The Trojan Horses: Creationism and Intelligent Design, and What They Mean for Science
This paper examines the threat to science from organized pseudoscience. It is easy to show that the general public's understanding of science is very poor. Therefore, determined people can advocate 'alternatives' to science which appear plausible to non-scientists. With skilful marketing, large sections of the public can be convinced that these alternatives should be taught in schools and universities, and that they merit funding for further research. The examples of creation science and intelligent design are considered. In both cases, the aim of these pseudo-sciences is to fundamentally alter the nature of science. Backed by large resources and vast numbers of supporters, it is suggested that movements like this can endanger science teaching and, eventually, the conduct of science itself. It is suggested that every scientist should be aware of the claims of these pseudo-sciences, and be in a position to offer basic refutations. In addition, it is necessary that specialists in the analysis and refutation of the pseudo-scientific claims should be available to offer further support.
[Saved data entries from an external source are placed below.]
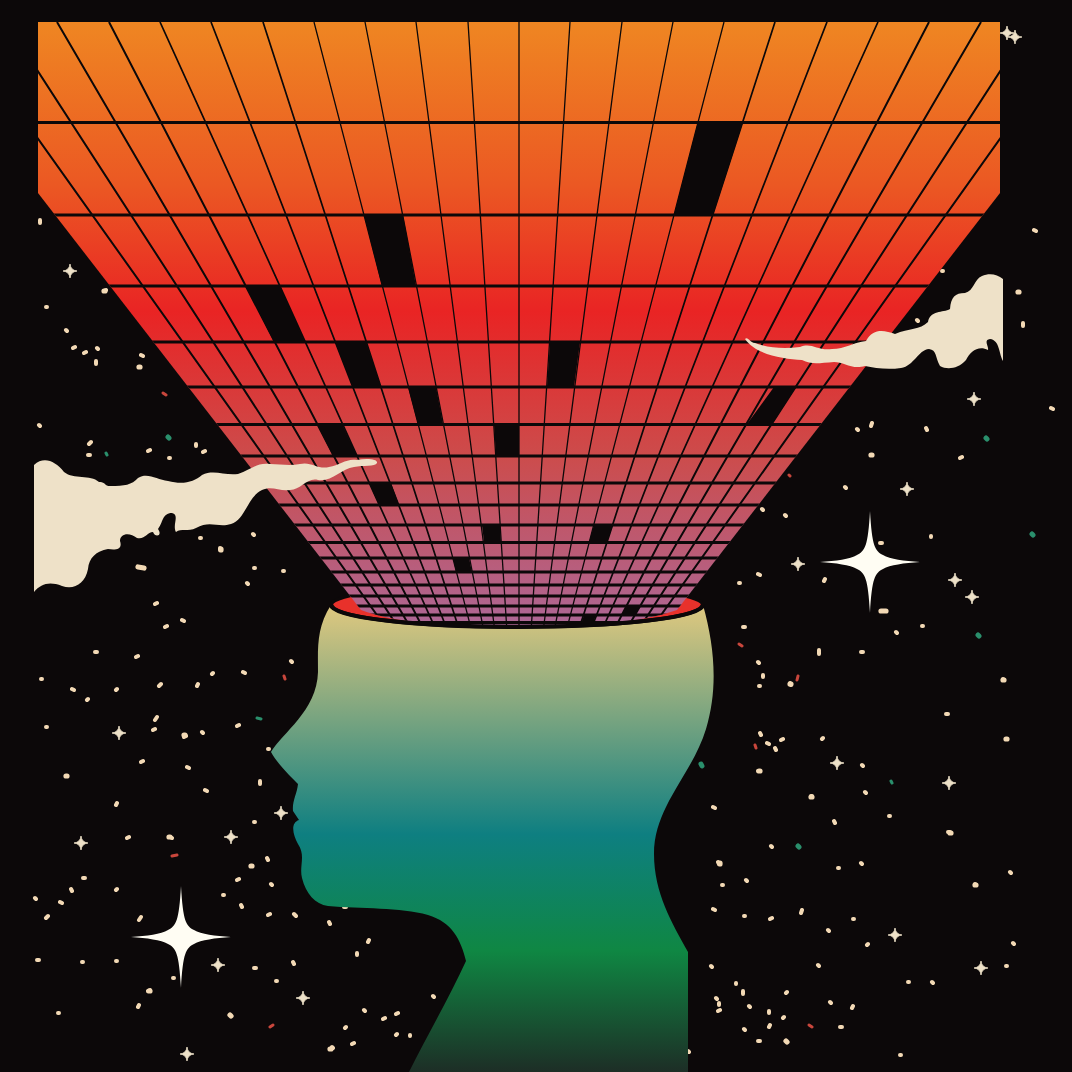
<!DOCTYPE html>
<html lang="en">
<head>
<meta charset="utf-8">
<title>Open Mind</title>
<style>
:root{--night:#0c0809;--cream:#eee1c8;--speck:#f3d9b5;--white:#fffdf3;--red:#e8312b;--green:#2a8f6c;--rust:#c9463c}
html,body{margin:0;background:var(--night);overflow:hidden}
.poster{display:block;width:1072px;height:1072px;background:var(--night)}
.specks{fill:none;stroke:var(--speck);stroke-linecap:round}
.small{stroke-width:4}
.medium{stroke-width:5.2}
.green{stroke:var(--green);stroke-width:5}
.rust{stroke:var(--rust);stroke-width:3}
.twinkles{fill:var(--cream)}
.flares{fill:var(--white)}
.rays,.rows{fill:none;stroke:var(--night)}
.cells{fill:var(--night)}
.clouds{fill:var(--cream)}
.rim{fill:var(--red);stroke:var(--night);stroke-width:4}
.lip{fill:none;stroke:var(--night);stroke-width:4}
</style>
</head>
<body>
<svg class="poster" viewBox="0 0 1072 1072" role="img" aria-label="A head in profile, open at the top, projecting a glowing grid into a starry sky">
<defs>
<linearGradient id="beam-glow" gradientUnits="userSpaceOnUse" x1="0" y1="22" x2="0" y2="626">
<stop offset="0" stop-color="#ef8622"/><stop offset=".27" stop-color="#eb5823"/><stop offset=".48" stop-color="#e92424"/><stop offset=".72" stop-color="#cc4c4c"/><stop offset="1" stop-color="#ad6796"/>
</linearGradient>
<linearGradient id="head-glow" gradientUnits="userSpaceOnUse" x1="0" y1="606" x2="0" y2="1072">
<stop offset="0" stop-color="#dfc87f"/><stop offset=".49" stop-color="#0e7f81"/><stop offset=".74" stop-color="#0f8743"/><stop offset="1" stop-color="#1d2e26"/>
</linearGradient>
<clipPath id="beam-shape"><path d="M38 22H1000V193L677 610C640 623 580 627 517 627S395 623 361 610L38 193Z"/></clipPath>
<path id="twinkle" d="M0-7Q.7-.7 7 0 .7.7 0 7-.7.7-7 0-.7-.7 0-7Z" stroke="#eee1c8" stroke-width=".8"/>
<path id="flare" d="M0-51C2-16 5-11 13-7 20-3 34-1 50 0 34 1 20 3 13 7 5 11 2 16 0 51-2 16-5 11-13 7-20 3-34 1-50 0-34-1-20-3-13-7-5-11-2-16 0-51Z"/>
</defs>

<g class="specks">
<path class="small" d="M40 220v3M46 307h1M66 330l1 1M73 348l2-1M84 353l2-1M97 348l1 1M96 361v3M104 291l2-1M141 355l2 1M39 425l1 1M89 444l2-2M88 455h2M148 451l2-1M169 458h1M196 444v2M203 452l2-1M200 538h1M220 548v2M253 534l1 1M254 568h1M283 571h1M247 583l1 1M155 604l2-1M165 627l2-1M182 620l2 1M95 652h2M136 657l2-1M41 679h1M72 689l2 1M88 699l-1 1M116 690l1-1M159 686l2-2M198 684l-1 2M212 674l1-1M243 672l2 1M291 661l1 1M157 717l-2 3M153 730l2-1M184 737l2-1M202 732l1 1M237 726l2-1M268 749h1M46 727h1M141 762l2-1M187 767l2 1M260 781v3M205 790l2 1M117 803l-1 2M127 838l2-1M170 837l2 1M254 822h1M267 858l1 2M251 866h1M237 880l2-1M35 898l1 1M46 918l2-2M60 902l2 1M71 889l1 2M83 878h2M141 917l-2 3M117 889l-1 1M223 895h1M241 905l1 2M271 884l1 1M268 915l2-1M294 914l2 2M329 922l1 2M344 907h2M369 940l-1 2M357 953v2M37 960h2M82 962h1M116 961h1M173 978h1M254 968h2M293 962l1 2M58 1013h1M138 1007l1-2M150 990l-2 1M276 981h1M332 1047l1 1M345 1028l1-1M352 1044l2-1M364 1010l1 1M383 1019l2-1M396 1014l2-1M397 1034l-1 1M410 1035v1M433 996l1 1M460 986l1 1"/>
<path class="small" d="M1034 230l2 1M942 271h1M917 320l1 1M1023 323v3M857 429l1 1M872 423l-1 3M871 455h1M926 428l1 2M960 458l2-1M1051 408l2 1M762 509l1 1M785 515l1 1M845 487l1 1M880 543h2M931 536v1M758 574l2 1M739 583h1M825 579l-1 2M743 627h2M819 650v4M758 662l1 1M763 675v2M759 686h1M790 683l1 2M861 652h2M896 632l1 1M922 626h1M1003 679l1 1M946 714h2M760 733l1 2M781 740l2-1M767 743l2 1M775 748l1 2M823 738l-1 1M862 765l1 1M758 771h2M713 807l2 1M811 796h1M834 821l1 2M865 792l1 1M889 816h1M948 832h2M718 862l1 2M722 885h1M746 880l1 1M771 846l1 1M838 868h1M861 863l1 1M1010 872l1 1M975 884l1 1M713 909l2 1M744 916h1M770 919l2-1M802 910l-1 3M828 930l1 1M853 919h1M867 945l1-1M1013 943l1 1M711 966l1 1M736 983v1M743 991v3M719 1003v2M718 1011l2-1M749 1006l1 1M769 1011v2M783 1018l1-1M770 1025l-1 2M744 1029l1 1M758 1041h2M840 1027h2M830 1002l1 1M853 1006l-1 2M908 982h1M900 1055h1M688 1051l1 1M716 998l1 1M786 993l1-1M818 965l1 1M932 982l1 1M1006 966h1"/>
<path class="medium" d="M138 567l6 1M881 611h5M1018 292h1M139 367h1M66 776h1M169 837h1M184 735h1M230 1015l1 1M330 1049h1M1006 739h1M811 797h1M975 885h1M871 455h1M759 771h1M720 863v1M149 991h1M786 1041l1 1M950 833h1M104 291h1M221 549v1M1004 680h-1M790 684h1M251 866h1"/>
<path class="green" d="M168 437l1 1M986 438l1 1M1032 534l1 1M978 635l1 1M701 764l1 2M798 846l1 1"/>
<path class="green" style="stroke-width:3" d="M106 453l1 2M257 718l4 1M891 781l1 2"/>
<path class="rust" d="M163 393l3 2M789 475l1 1M739 644l3 2M798 676l-1 4M755 745l1 3M284 676l1 3M172 856l5-1M270 1027l3-2M809 1025l3 2"/>
</g>

<g class="twinkles">
<use href="#twinkle" x="1007" y="33"/><use href="#twinkle" x="1015" y="37"/><use href="#twinkle" x="70" y="271"/><use href="#twinkle" x="974" y="399"/><use href="#twinkle" x="907" y="489"/><use href="#twinkle" x="798" y="564"/><use href="#twinkle" x="955" y="580"/><use href="#twinkle" x="972" y="597"/><use href="#twinkle" x="119" y="733"/><use href="#twinkle" x="837" y="763"/><use href="#twinkle" x="949" y="783"/><use href="#twinkle" x="281" y="813"/><use href="#twinkle" x="231" y="837"/><use href="#twinkle" x="81" y="843"/><use href="#twinkle" x="895" y="935"/><use href="#twinkle" x="981" y="968"/><use href="#twinkle" x="218" y="965"/><use href="#twinkle" x="303" y="998"/><use href="#twinkle" x="187" y="1054"/>
</g>
<g class="flares"><use href="#flare" x="870" y="562"/><use href="#flare" x="181" y="937"/></g>

<path class="head" fill="url(#head-glow)" d="M331 605C316 628 318 650 318 672C317 711 282 733 271 752C276 762 290 776 298 784C297 794 292 801 293 811L299 820C290 823 293 835 298 844C306 856 299 866 302 878C306 894 315 904 328 906C362 909 400 907 428 915C452 922 461 940 466 961C450 996 427 1036 409 1072H688V952C672 923 654 893 654 854C654 806 692 775 706 729C718 689 715 648 703 605C690 632 345 632 331 605Z"/>
<ellipse class="rim" cx="517" cy="605" rx="186" ry="22"/>

<g class="beam" clip-path="url(#beam-shape)">
<rect x="38" y="22" width="962" height="610" fill="url(#beam-glow)"/>
<g class="rays">
<path stroke-width="1.3" d="M519 22V632M468 22L507 632M570 22L531 632M416 22L495 632M622 22L543 632M365 22L484 632M673 22L554 632M314 22L472 632M724 22L566 632"/>
<path stroke-width="1.7" d="M263 22L460 632M775 22L578 632M211 22L448 632M827 22L590 632M160 22L437 632M878 22L601 632"/>
<path stroke-width="2" d="M109 22L425 632M929 22L613 632M57 22L413 632M981 22L625 632M6 22L401 632M1032 22L637 632M-45 22L389 632M1083 22L649 632"/>
</g>
<path class="rows" stroke-width="2.8" d="M38 122.5H1000M38 215H1000M38 286H1000M38 342H1000M38 387H1000M38 424.5H1000M38 456H1000M38 483H1000M38 505H1000M38 525H1000M38 542.5H1000M38 558H1000M38 572H1000M38 585H1000M38 596H1000M38 606H1000M38 615H1000M38 622.5H1000"/>
<g class="cells">
<polygon points="698,122 743,122 713,215 674,215"/>
<polygon points="364,215 403,215 416,286 382,286"/>
<polygon points="246,286 280,286 305,342 274,342"/>
<polygon points="335,342 366,342 381,387 353,387"/>
<polygon points="550,342 580,342 574,387 547,387"/>
<polygon points="408,387 436,387 443,424 418,424"/>
<polygon points="774,387 796,387 772,424 747,424"/>
<polygon points="317,424 342,424 357,456 333,456"/>
<polygon points="494,424 519,424 519,456 496,456"/>
<polygon points="369,483 391,483 399,505 379,505"/>
<polygon points="482,525 500,525 501,542 484,542"/>
<polygon points="594,525 613,525 607,542 589,542"/>
<polygon points="453,558 469,558 472,572 456,572"/>
<polygon points="627,606 640,606 635,615 622,615"/>
<polygon points="584,615 596,615 593,624 581,624"/>
</g>
</g>
<path class="lip" d="M331 605C345 634 690 634 703 605"/>

<g class="clouds">
<path d="M34 465C44 456 55 461 64 472C74 480 90 474 99 482C105 481 105 487 111 486C124 486 132 485 138 478C148 472 157 480 168 481C183 485 194 482 202 475C214 469 225 476 238 474C251 470 257 462 270 464C280 464 289 466 300 464C311 461 318 470 329 467C340 465 347 458 357 460C367 458 378 459 377 463C375 467 363 465 354 467C341 469 332 482 318 480C307 477 301 490 290 490C280 492 272 485 262 490C247 497 246 519 231 524C218 528 210 520 196 528C188 532 181 528 176 532C172 525 180 515 172 513C162 513 163 523 158 529C163 536 155 538 153 532C147 532 145 540 137 538C130 532 120 533 120 541C123 550 115 550 108 549C96 551 89 558 88 569C85 584 74 590 62 586C49 581 41 584 34 592Z"/>
<path d="M745 339C748 336 749 342 755 343C767 348 784 349 800 347C812 342 817 351 832 349C845 349 854 342 866 341C873 328 884 330 895 334C909 328 920 330 928 322C930 310 943 313 950 309C951 297 955 293 965 293C974 291 974 279 982 276C989 273 997 274 1003 279V361C999 355 1000 340 990 339C983 340 989 346 988 350C978 345 970 352 966 360C958 369 947 370 940 366C935 357 937 350 929 349C918 350 914 366 901 368C887 370 875 368 865 366C852 370 844 362 834 362C819 363 812 365 802 360C784 359 756 355 745 339Z"/>
</g>
</svg>
</body>
</html>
Science under Siege: Zoology under threat
Studies in Human Society not elsewhere classified